== About this exercise ==
Check every line below for the word "warmth" and copy the ones that have it.

== Input for this task ==

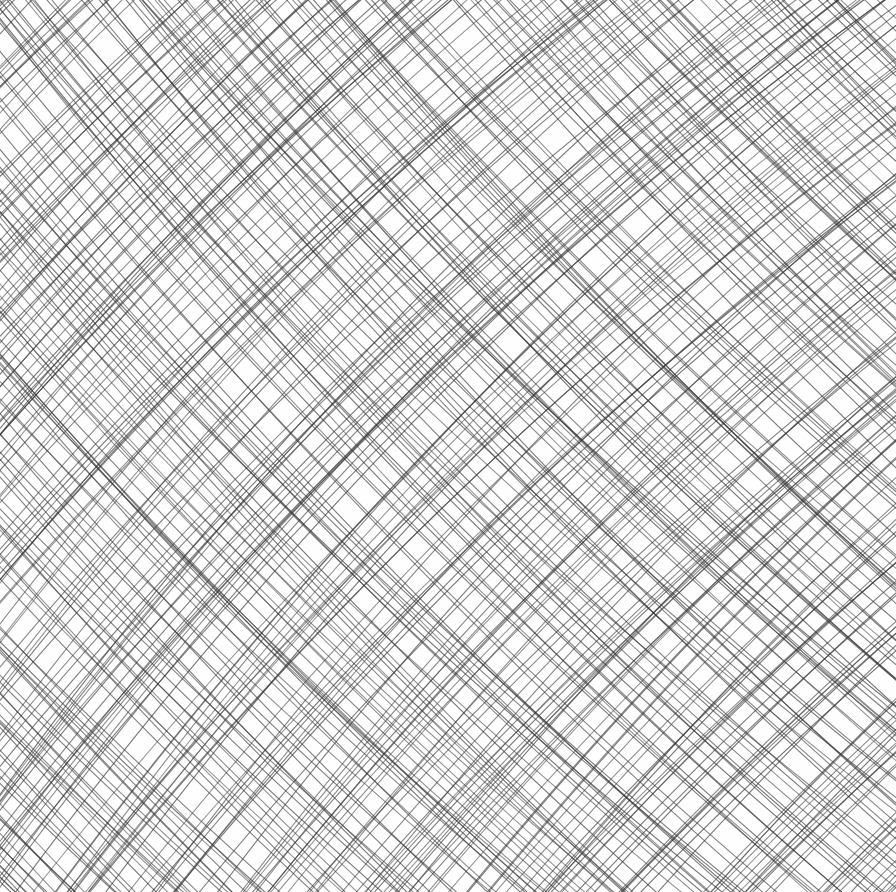
A WebGL 1 fragment shader for this pattern:

```glsl
precision highp float;
// Cross-hatching: two families of fine, gently bowed pen strokes on white paper.
uniform vec2 u_resolution;

float hash(vec2 cell) {
  return fract(sin(dot(cell, vec2(127.1, 311.7))) * 43758.5);
}

// Layered sines that gather evenly spread strokes into loose bundles.
float bunch(float c, float phase) {
  return 0.008 * sin(17.0 * c + phase)
       + 0.006 * sin(47.0 * c + 2.3 * phase)
       + 0.003 * sin(101.0 * c + 4.1 * phase);
}

// Antialiased coverage of a stroke at signed distance d.
float strokeCoverage(float d, float halfWidth, float pixel) {
  float blur = 0.82 * pixel;
  return smoothstep(-blur, blur, d + halfWidth)
       - smoothstep(-blur, blur, d - halfWidth);
}

// Light left after one family of strokes; along and across are its axes.
float hatch(float along, float across, float bow, float seed, float pixel) {
  float t = across + bow * along * along;
  float light = 1.0;
  for (int layer = 0; layer < 7; layer++) {
    float id = seed + 17.0 * float(layer);
    float offset = float(layer) / 7.0;
    float cell = floor(t * 20.0 + offset);
    for (int k = -1; k <= 1; k++) {
      vec2 key = vec2(cell + float(k), id);
      float c = (key.x + 0.15 + 0.7 * hash(key) - offset) / 20.0;
      float tilt = 0.07 * (hash(key + 5.3) - 0.5);
      float d = t - c - bunch(c, seed) - tilt * along;
      float halfWidth = 0.00036 * mix(0.8, 1.2, hash(key + 9.7));
      light *= 1.0 - strokeCoverage(d, halfWidth, pixel);
    }
  }
  return light;
}

void main() {
  float pixel = 1.0 / min(u_resolution.x, u_resolution.y);
  vec2 p = (gl_FragCoord.xy - 0.5 * u_resolution) * pixel;

  // Diagonal axes: x runs up to the right, y runs down to the right.
  vec2 diagonal = vec2(p.x + p.y, p.x - p.y) * 0.7071;

  float rising = hatch(diagonal.x, -diagonal.y, 0.1, 2.0, pixel);
  float falling = hatch(diagonal.y, diagonal.x, -0.07, 7.4, pixel);

  vec3 ink = vec3(0.2);
  vec3 paper = vec3(0.995);
  gl_FragColor = vec4(mix(ink, paper, rising * falling), 1.0);
}
```
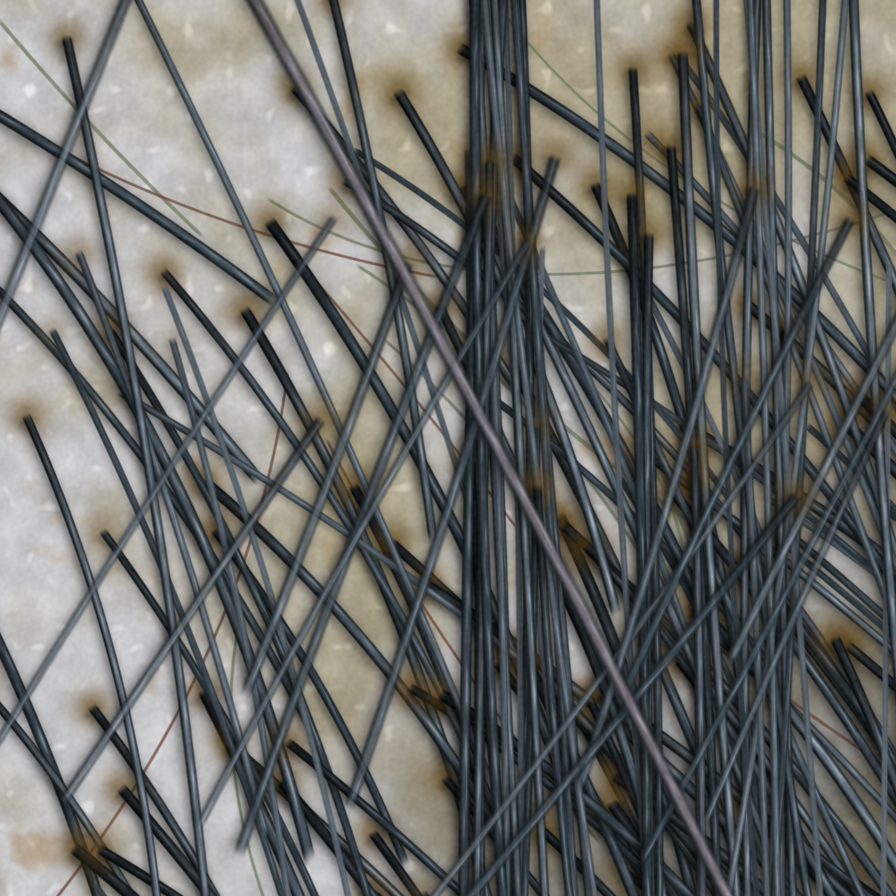
Reproduce this texture procedurally as a Shadertoy shader.

```glsl
vec4 hash4(float n) {
    vec4 p = fract(n * vec4(0.1031, 0.1030, 0.0973, 0.1099) + 0.37);
    p += dot(p, p.wzxy + 33.33);
    return fract((p.xxyz + p.yzzw) * p.zywx);
}

vec2 gradient(vec2 cell) {
    vec3 h = fract(cell.xyx * vec3(0.1031, 0.1030, 0.0973));
    h += dot(h, h.yzx + 33.33);
    float a = 6.2832 * fract((h.x + h.y) * h.z);
    return vec2(cos(a), sin(a));
}

float noise(vec2 p) {
    vec2 i = floor(p), f = fract(p);
    vec2 u = f * f * f * (f * (f * 6.0 - 15.0) + 10.0);
    vec2 e = vec2(0, 1);
    return mix(mix(dot(gradient(i), f), dot(gradient(i + e.yx), f - e.yx), u.x),
               mix(dot(gradient(i + e), f - e), dot(gradient(i + 1.0), f - 1.0), u.x), u.y);
}

float fbm(vec2 p) {
    float sum = 0.0, amp = 1.0;
    for (int i = 0; i < 4; i++) {
        sum += amp * noise(p);
        p = mat2(1.6, 1.2, -1.2, 1.6) * p + 7.3;
        amp *= 0.55;
    }
    return sum;
}

vec3 skin(vec2 p) {
    float patches = fbm(p * 4.0 + 3.0);
    float warmth = smoothstep(-0.25, 0.8, patches + 0.75 * p.x + 0.25 * p.y - 0.25);
    vec3 col = mix(vec3(0.78, 0.78, 0.79), vec3(0.67, 0.64, 0.54), warmth);
    col = mix(col, vec3(0.66, 0.53, 0.36), 0.5 * smoothstep(0.35, 0.8, fbm(p * 9.0 + 20.0)));
    col += 0.07 * fbm(p * 26.0) + 0.12 * smoothstep(0.3, 0.6, noise(p * 45.0));
    // Shade under the thick growth
    return col * (1.0 - 0.3 * smoothstep(0.1, 0.8, p.x - p.y + 0.25 * patches));
}

// One bent hair: soft shadow, stained root, dark rim and a glossy streak
void strand(inout vec3 col, vec2 p, vec2 root, float angle, float bend, float len,
            float width, float blur, vec3 tint, float opacity) {
    vec2 dir = vec2(cos(angle), sin(angle));
    vec2 q = p - root;
    float along = dot(q, dir);
    float side = dot(q, vec2(-dir.y, dir.x)) - bend * along * along;
    side /= sqrt(1.0 + 4.0 * bend * bend * along * along);
    if (abs(side) > width + 0.035 || along < -0.05 || along > len + 0.02) return;

    float thick = smoothstep(0.003, 0.005, width) * opacity;
    float stain = exp(-dot(q, q) * 2200.0);
    col = mix(col, vec3(0.36, 0.25, 0.08), 0.65 * stain * thick);

    float span = smoothstep(-0.004, 0.006, along) * (1.0 - smoothstep(len - 0.02, len, along));
    float shadow = exp(-pow((side + 0.004) / (width * 1.7), 2.0));
    col *= 1.0 - 0.38 * shadow * span * thick;

    float across = side / width;
    float rim = 1.0 - smoothstep(0.15, 1.0, abs(across - 0.15));
    float wear = noise(vec2(along * 28.0, across * 1.3 + root.x * 91.0));
    float gloss = exp(-pow((across - 0.25) * 3.2, 2.0)) * smoothstep(-0.2, 0.5, wear);
    vec3 hair = mix(vec3(0.08, 0.11, 0.12), tint, mix(rim, 0.9, 1.0 - thick));
    hair += vec3(0.20, 0.22, 0.23) * gloss * thick + 0.05 * wear;
    hair *= mix(1.0, mix(0.4, 1.0, smoothstep(0.0, 0.22, along)), thick);
    float cover = 1.0 - smoothstep(width - blur, width + blur, abs(side));
    col = mix(col, hair, cover * span * opacity);
}

void mainImage(out vec4 fragColor, in vec2 fragCoord) {
    vec2 p = fragCoord / iResolution.y;
    vec3 col = skin(p);
    vec3 slate = vec3(0.27, 0.32, 0.36), steel = vec3(0.42, 0.46, 0.50);

    // Fine reddish and greenish hairs
    for (int i = 0; i < 16; i++) {
        vec4 a = hash4(float(i) + 11.0), b = hash4(float(i) + 61.0);
        vec3 tint = mix(vec3(0.43, 0.28, 0.23), vec3(0.46, 0.50, 0.40), step(0.55, b.w));
        strand(col, p, vec2(a.x * 0.9 - 0.05, 0.3 + 0.75 * a.y), -0.5 - 1.3 * a.z,
               (b.x - 0.5) * 2.2, 0.25 + 0.4 * b.y, 0.0014 + 0.001 * b.z, 0.0012, tint, 0.75);
    }

    // Slanted hairs sweeping to the lower right
    for (int i = 0; i < 92; i++) {
        vec4 a = hash4(float(i) + 131.0), b = hash4(float(i) + 317.0);
        vec2 root = vec2(mix(-0.15, 1.0, pow(a.x, 0.75)), 0.95 * pow(a.y, 1.15));
        strand(col, p, root, -0.5 - 0.65 * a.z, -0.08 - 0.3 * b.x, 0.4 + 0.55 * a.w,
               0.0034 + 0.0033 * b.y, 0.0013, mix(slate * 0.8, steel, b.z * b.z), 1.0);
    }

    // Steep hairs crossing the open skin
    for (int i = 0; i < 14; i++) {
        vec4 a = hash4(float(i) + 523.0), b = hash4(float(i) + 577.0);
        strand(col, p, vec2(0.05 + 0.75 * a.x, 0.55 + 0.5 * a.y), -1.1 - 0.3 * a.z,
               -0.12 * b.x, 0.6 + 0.5 * a.w, 0.0033 + 0.002 * b.y, 0.0015,
               mix(slate, steel, b.z), 0.95);
    }

    // Upright bundle right of the middle
    for (int i = 0; i < 40; i++) {
        vec4 a = hash4(float(i) + 701.0), b = hash4(float(i) + 809.0);
        vec2 root = vec2(mix(0.52, 1.0, a.x * a.x), mix(1.1, 0.45 + 0.5 * a.y, step(0.5, b.w)));
        strand(col, p, root, -1.57 + 0.18 * (a.z - 0.45), 0.1 * (b.x - 0.5), 1.3,
               0.003 + 0.003 * b.y, 0.0014, mix(slate * 0.75, steel, b.z), 0.95);
    }

    // Hairs leaning the other way, partly out of focus
    for (int i = 0; i < 13; i++) {
        vec4 a = hash4(float(i) + 911.0), b = hash4(float(i) + 977.0);
        strand(col, p, vec2(0.3 + 0.85 * a.x, 0.4 + 0.45 * a.y), -1.8 - 0.45 * a.z,
               0.1 * (b.x - 0.5), 0.5 + 0.5 * a.w, 0.004 + 0.002 * b.y, 0.003,
               mix(slate, steel, b.z), 0.8);
    }
    strand(col, p, vec2(0.16, 1.05), -1.95, 0.0, 0.8, 0.006, 0.004, steel, 0.8);

    // Long blurred hair nearest the viewer
    strand(col, p, vec2(0.25, 1.06), -1.06, -0.02, 1.4, 0.008, 0.004, vec3(0.50, 0.47, 0.51), 0.85);

    col += 0.03 * noise(p * 170.0);
    fragColor = vec4(clamp(col, 0.0, 1.0), 1.0);
}
```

== Completed task ==
    float warmth = smoothstep(-0.25, 0.8, patches + 0.75 * p.x + 0.25 * p.y - 0.25);
    vec3 col = mix(vec3(0.78, 0.78, 0.79), vec3(0.67, 0.64, 0.54), warmth);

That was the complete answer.